_What to work on_
Using the records provided below, locate and copy each line that contains the word "size".

_Items from a data source_
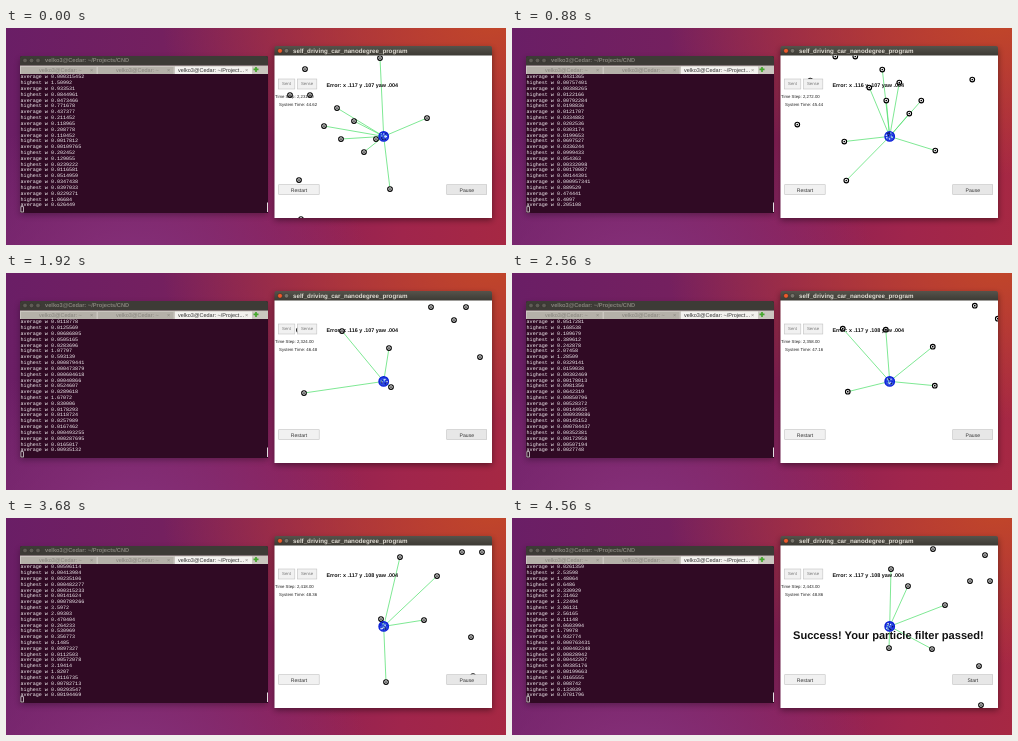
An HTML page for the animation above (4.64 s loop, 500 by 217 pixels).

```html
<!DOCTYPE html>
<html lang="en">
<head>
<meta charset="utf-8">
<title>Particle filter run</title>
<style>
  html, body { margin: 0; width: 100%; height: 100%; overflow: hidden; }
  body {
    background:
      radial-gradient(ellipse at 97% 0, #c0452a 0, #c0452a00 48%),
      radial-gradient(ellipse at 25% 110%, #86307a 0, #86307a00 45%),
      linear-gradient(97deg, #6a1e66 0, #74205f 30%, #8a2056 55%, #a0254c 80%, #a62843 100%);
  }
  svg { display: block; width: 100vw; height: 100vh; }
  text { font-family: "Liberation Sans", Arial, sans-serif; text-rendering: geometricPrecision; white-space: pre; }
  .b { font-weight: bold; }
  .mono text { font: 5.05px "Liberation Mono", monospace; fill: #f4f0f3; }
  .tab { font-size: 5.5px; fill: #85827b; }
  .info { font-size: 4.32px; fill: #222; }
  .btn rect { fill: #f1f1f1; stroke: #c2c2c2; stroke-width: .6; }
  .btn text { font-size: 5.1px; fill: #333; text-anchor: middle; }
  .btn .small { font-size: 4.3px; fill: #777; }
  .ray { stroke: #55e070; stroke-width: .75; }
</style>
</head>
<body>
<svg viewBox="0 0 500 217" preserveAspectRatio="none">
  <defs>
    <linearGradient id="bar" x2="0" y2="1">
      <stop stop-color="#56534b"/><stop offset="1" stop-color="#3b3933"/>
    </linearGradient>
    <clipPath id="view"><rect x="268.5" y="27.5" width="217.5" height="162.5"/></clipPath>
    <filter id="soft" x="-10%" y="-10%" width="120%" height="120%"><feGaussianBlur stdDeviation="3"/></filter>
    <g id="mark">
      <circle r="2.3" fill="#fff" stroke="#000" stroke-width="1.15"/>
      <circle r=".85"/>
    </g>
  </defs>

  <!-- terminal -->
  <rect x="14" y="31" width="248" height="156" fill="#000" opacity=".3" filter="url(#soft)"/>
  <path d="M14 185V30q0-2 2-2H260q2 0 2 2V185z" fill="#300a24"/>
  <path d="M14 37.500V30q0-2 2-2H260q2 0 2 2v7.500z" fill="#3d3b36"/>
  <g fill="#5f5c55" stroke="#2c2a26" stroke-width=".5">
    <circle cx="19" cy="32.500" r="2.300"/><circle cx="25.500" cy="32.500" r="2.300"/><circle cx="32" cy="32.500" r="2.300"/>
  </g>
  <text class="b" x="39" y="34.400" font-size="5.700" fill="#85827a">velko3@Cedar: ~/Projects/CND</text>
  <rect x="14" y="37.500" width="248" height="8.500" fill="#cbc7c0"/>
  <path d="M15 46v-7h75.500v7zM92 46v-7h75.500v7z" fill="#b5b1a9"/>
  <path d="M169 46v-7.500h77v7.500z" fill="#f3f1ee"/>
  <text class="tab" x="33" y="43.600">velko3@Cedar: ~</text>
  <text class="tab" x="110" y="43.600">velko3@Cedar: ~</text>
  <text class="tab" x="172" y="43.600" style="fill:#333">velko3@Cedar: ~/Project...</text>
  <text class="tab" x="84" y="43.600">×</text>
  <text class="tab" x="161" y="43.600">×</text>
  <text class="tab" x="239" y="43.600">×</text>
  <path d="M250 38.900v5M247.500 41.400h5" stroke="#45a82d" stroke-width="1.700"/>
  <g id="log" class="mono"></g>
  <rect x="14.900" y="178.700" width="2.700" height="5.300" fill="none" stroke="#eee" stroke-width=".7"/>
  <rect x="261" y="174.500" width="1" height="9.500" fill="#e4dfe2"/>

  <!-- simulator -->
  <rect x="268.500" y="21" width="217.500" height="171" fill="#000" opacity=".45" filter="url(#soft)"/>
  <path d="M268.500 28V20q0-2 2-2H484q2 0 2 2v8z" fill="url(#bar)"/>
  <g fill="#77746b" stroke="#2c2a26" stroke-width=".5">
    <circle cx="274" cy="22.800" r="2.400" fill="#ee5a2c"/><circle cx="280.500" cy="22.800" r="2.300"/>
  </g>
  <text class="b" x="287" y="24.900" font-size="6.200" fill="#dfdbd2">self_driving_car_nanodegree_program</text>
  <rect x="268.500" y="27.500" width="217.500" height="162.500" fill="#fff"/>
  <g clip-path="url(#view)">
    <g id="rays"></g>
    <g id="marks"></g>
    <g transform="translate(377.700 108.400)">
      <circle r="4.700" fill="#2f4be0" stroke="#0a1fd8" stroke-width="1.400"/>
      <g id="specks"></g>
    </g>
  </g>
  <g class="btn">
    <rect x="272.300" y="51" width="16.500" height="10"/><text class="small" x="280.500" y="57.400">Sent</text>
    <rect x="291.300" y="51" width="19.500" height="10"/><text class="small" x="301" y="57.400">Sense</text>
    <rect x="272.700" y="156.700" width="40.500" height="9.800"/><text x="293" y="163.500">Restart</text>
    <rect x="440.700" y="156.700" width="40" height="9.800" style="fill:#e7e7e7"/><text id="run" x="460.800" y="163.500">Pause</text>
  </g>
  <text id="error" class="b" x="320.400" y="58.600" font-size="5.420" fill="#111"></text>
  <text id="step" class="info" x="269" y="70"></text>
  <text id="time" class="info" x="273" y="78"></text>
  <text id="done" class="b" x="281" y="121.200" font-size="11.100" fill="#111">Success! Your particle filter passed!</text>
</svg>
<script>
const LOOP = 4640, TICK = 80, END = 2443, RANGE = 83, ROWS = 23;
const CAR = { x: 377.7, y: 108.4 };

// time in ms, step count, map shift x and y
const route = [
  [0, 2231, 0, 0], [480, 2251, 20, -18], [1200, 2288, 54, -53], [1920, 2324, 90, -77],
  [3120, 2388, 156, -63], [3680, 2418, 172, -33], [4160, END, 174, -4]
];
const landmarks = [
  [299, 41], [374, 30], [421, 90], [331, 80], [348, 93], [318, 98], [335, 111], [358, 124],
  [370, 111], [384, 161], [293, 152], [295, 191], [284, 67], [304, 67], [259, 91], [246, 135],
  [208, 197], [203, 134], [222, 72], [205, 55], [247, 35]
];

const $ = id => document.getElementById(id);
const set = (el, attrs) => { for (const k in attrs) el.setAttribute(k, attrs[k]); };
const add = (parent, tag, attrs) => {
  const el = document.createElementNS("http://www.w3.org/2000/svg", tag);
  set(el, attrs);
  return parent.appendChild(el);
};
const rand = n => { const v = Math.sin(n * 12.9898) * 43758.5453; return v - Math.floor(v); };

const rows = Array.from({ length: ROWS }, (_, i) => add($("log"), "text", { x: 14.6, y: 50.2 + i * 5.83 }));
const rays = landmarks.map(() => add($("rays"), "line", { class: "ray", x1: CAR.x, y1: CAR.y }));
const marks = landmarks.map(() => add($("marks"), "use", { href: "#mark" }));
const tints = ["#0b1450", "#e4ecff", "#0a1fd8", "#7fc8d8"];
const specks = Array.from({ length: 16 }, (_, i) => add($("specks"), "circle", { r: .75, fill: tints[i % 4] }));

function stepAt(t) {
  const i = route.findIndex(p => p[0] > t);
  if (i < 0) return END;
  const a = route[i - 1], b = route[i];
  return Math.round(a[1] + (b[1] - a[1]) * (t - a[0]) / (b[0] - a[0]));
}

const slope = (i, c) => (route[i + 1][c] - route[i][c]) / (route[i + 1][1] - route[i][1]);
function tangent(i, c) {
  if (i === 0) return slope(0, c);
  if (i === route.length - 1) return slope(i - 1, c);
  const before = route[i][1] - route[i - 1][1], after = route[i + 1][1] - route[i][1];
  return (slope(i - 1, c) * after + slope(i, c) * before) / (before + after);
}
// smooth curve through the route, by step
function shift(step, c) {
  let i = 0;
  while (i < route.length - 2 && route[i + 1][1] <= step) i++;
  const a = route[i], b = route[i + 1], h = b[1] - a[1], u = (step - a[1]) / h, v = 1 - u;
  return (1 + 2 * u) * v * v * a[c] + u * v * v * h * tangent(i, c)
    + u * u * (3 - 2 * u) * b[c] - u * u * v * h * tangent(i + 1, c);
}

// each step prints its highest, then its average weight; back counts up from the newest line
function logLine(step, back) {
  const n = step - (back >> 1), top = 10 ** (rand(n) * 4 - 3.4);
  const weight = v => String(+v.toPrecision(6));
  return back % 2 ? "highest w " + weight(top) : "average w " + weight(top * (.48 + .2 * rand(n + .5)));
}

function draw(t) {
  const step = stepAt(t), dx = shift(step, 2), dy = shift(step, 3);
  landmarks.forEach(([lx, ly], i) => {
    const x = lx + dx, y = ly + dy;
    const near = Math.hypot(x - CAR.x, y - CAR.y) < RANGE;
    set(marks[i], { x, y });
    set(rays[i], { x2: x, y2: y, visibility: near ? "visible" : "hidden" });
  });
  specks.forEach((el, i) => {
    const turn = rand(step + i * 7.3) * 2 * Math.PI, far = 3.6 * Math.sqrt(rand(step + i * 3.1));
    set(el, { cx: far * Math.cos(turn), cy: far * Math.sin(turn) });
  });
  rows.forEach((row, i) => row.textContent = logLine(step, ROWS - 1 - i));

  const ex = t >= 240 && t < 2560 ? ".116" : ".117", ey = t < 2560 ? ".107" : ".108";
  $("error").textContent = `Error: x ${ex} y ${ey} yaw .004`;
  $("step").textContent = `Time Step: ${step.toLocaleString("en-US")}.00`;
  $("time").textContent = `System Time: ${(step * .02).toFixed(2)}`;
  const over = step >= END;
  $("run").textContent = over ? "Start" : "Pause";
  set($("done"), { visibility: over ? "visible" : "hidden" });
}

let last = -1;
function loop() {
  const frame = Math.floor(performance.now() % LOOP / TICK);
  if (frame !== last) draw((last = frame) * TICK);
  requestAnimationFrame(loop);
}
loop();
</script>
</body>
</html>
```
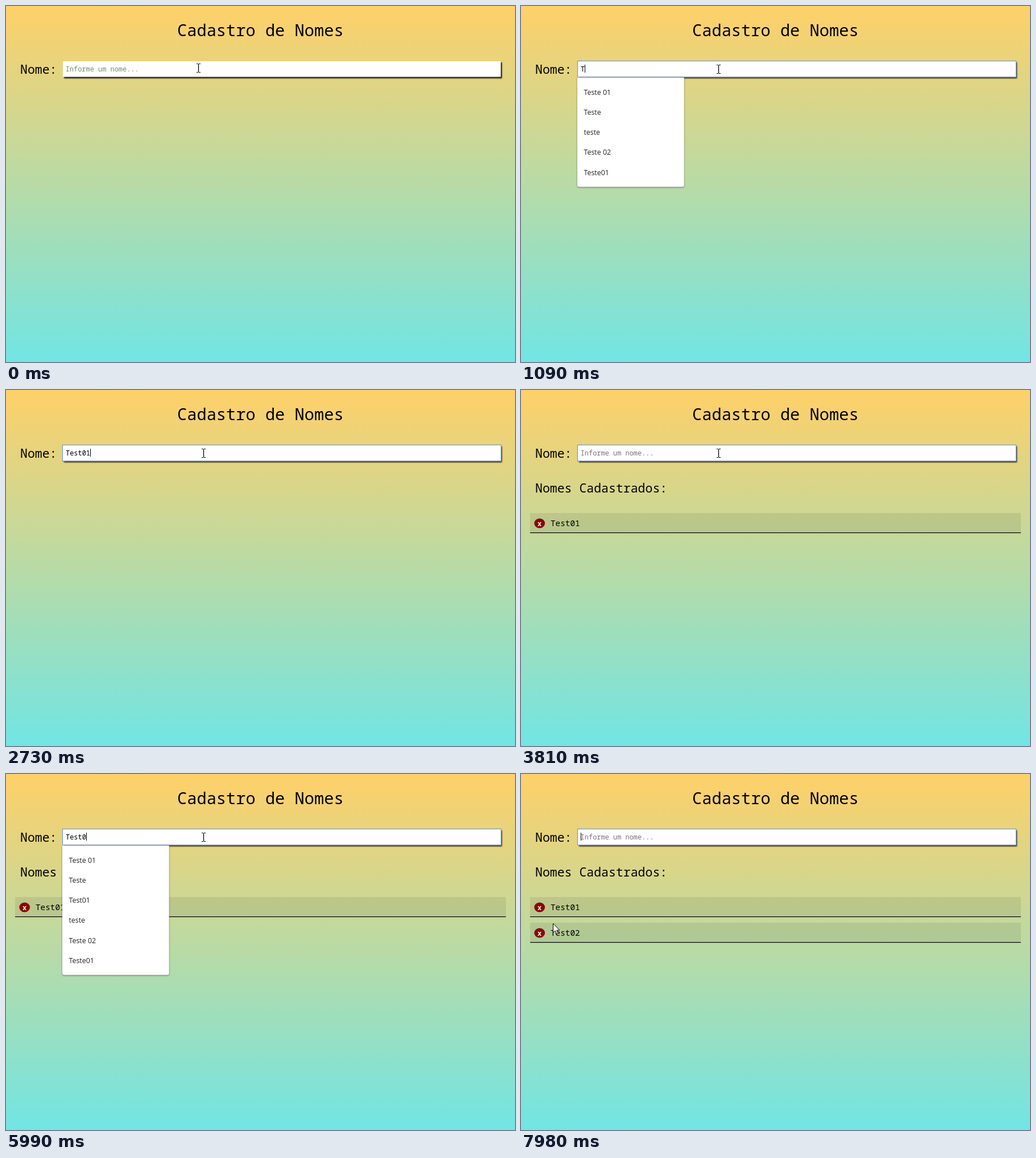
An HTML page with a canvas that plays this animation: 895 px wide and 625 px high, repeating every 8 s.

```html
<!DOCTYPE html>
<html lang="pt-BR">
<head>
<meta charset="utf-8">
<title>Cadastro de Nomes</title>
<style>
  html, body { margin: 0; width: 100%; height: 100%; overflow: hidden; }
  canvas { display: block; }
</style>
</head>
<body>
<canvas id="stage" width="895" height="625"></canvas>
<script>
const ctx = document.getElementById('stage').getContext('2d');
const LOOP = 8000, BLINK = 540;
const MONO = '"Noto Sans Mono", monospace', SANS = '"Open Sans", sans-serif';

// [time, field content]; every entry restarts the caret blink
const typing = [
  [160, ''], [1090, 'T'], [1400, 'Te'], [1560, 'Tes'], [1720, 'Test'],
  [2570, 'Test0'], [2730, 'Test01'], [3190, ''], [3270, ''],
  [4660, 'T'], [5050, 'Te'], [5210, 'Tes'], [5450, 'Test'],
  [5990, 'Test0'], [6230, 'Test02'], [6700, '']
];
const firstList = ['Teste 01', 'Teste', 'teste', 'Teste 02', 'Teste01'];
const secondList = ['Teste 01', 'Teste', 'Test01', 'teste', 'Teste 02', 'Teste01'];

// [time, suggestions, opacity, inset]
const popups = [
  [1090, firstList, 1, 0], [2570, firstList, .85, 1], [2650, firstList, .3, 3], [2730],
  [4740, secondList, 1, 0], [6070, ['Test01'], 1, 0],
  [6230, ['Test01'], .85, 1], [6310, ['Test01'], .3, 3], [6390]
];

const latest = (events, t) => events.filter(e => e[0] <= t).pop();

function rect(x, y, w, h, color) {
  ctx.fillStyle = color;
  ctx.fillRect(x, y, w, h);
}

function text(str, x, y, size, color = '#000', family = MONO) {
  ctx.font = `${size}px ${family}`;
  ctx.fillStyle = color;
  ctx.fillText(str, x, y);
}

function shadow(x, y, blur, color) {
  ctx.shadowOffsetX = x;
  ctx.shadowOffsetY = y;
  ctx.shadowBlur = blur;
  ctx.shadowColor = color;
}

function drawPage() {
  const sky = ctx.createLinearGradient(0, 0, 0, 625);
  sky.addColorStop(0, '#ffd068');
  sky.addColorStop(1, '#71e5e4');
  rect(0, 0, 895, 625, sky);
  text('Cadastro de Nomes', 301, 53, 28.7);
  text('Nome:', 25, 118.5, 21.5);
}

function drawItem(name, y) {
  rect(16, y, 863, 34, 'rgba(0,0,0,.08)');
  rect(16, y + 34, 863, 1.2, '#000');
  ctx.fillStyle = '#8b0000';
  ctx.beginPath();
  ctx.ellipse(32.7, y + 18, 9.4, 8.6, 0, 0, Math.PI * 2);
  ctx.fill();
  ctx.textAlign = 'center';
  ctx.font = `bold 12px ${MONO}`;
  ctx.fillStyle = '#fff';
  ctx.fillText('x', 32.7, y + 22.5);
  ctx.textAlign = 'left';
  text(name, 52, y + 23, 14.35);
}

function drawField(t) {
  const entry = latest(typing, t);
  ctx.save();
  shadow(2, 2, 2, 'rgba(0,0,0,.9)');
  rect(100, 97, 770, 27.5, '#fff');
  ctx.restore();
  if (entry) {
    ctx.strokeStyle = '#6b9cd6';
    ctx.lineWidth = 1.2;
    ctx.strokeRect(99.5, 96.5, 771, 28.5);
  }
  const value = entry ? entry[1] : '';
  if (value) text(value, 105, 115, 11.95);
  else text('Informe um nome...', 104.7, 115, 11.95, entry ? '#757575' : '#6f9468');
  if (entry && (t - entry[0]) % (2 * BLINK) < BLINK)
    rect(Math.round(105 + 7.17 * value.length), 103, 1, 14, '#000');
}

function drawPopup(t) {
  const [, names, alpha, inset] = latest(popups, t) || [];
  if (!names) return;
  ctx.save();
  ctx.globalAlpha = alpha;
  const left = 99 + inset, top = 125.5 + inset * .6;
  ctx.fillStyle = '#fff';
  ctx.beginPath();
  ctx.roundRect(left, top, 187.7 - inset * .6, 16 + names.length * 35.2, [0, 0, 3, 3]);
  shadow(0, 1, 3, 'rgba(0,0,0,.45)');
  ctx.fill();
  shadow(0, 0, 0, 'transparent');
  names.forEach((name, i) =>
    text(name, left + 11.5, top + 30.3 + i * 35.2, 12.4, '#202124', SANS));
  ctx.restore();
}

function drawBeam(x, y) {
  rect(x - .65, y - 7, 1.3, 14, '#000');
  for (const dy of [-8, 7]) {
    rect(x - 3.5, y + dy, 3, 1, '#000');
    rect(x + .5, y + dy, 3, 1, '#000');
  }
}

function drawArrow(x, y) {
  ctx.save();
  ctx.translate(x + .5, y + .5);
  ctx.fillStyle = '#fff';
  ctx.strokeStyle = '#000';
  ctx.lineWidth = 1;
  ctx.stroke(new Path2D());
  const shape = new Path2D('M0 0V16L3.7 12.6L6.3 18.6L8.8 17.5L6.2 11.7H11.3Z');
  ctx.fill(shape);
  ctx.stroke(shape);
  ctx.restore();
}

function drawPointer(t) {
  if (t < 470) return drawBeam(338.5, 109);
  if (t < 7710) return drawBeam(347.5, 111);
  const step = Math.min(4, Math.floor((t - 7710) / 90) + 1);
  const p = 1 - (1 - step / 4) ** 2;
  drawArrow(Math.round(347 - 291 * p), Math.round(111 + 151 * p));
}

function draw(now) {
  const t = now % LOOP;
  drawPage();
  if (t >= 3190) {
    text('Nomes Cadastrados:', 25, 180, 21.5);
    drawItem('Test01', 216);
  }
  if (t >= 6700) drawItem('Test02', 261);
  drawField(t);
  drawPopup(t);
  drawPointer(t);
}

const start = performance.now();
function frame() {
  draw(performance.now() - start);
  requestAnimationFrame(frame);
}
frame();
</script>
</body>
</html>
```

_Written response_
  .tab { font-size: 5.5px; fill: #85827b; }
  .info { font-size: 4.32px; fill: #222; }
  .btn text { font-size: 5.1px; fill: #333; text-anchor: middle; }
  .btn .small { font-size: 4.3px; fill: #777; }
  <text class="b" x="39" y="34.400" font-size="5.700" fill="#85827a">velko3@Cedar: ~/Projects/CND</text>
  <text class="b" x="287" y="24.900" font-size="6.200" fill="#dfdbd2">self_driving_car_nanodegree_program</text>
  <text id="error" class="b" x="320.400" y="58.600" font-size="5.420" fill="#111"></text>
  <text id="done" class="b" x="281" y="121.200" font-size="11.100" fill="#111">Success! Your particle filter passed!</text>
function text(str, x, y, size, color = '#000', family = MONO) {
  ctx.font = `${size}px ${family}`;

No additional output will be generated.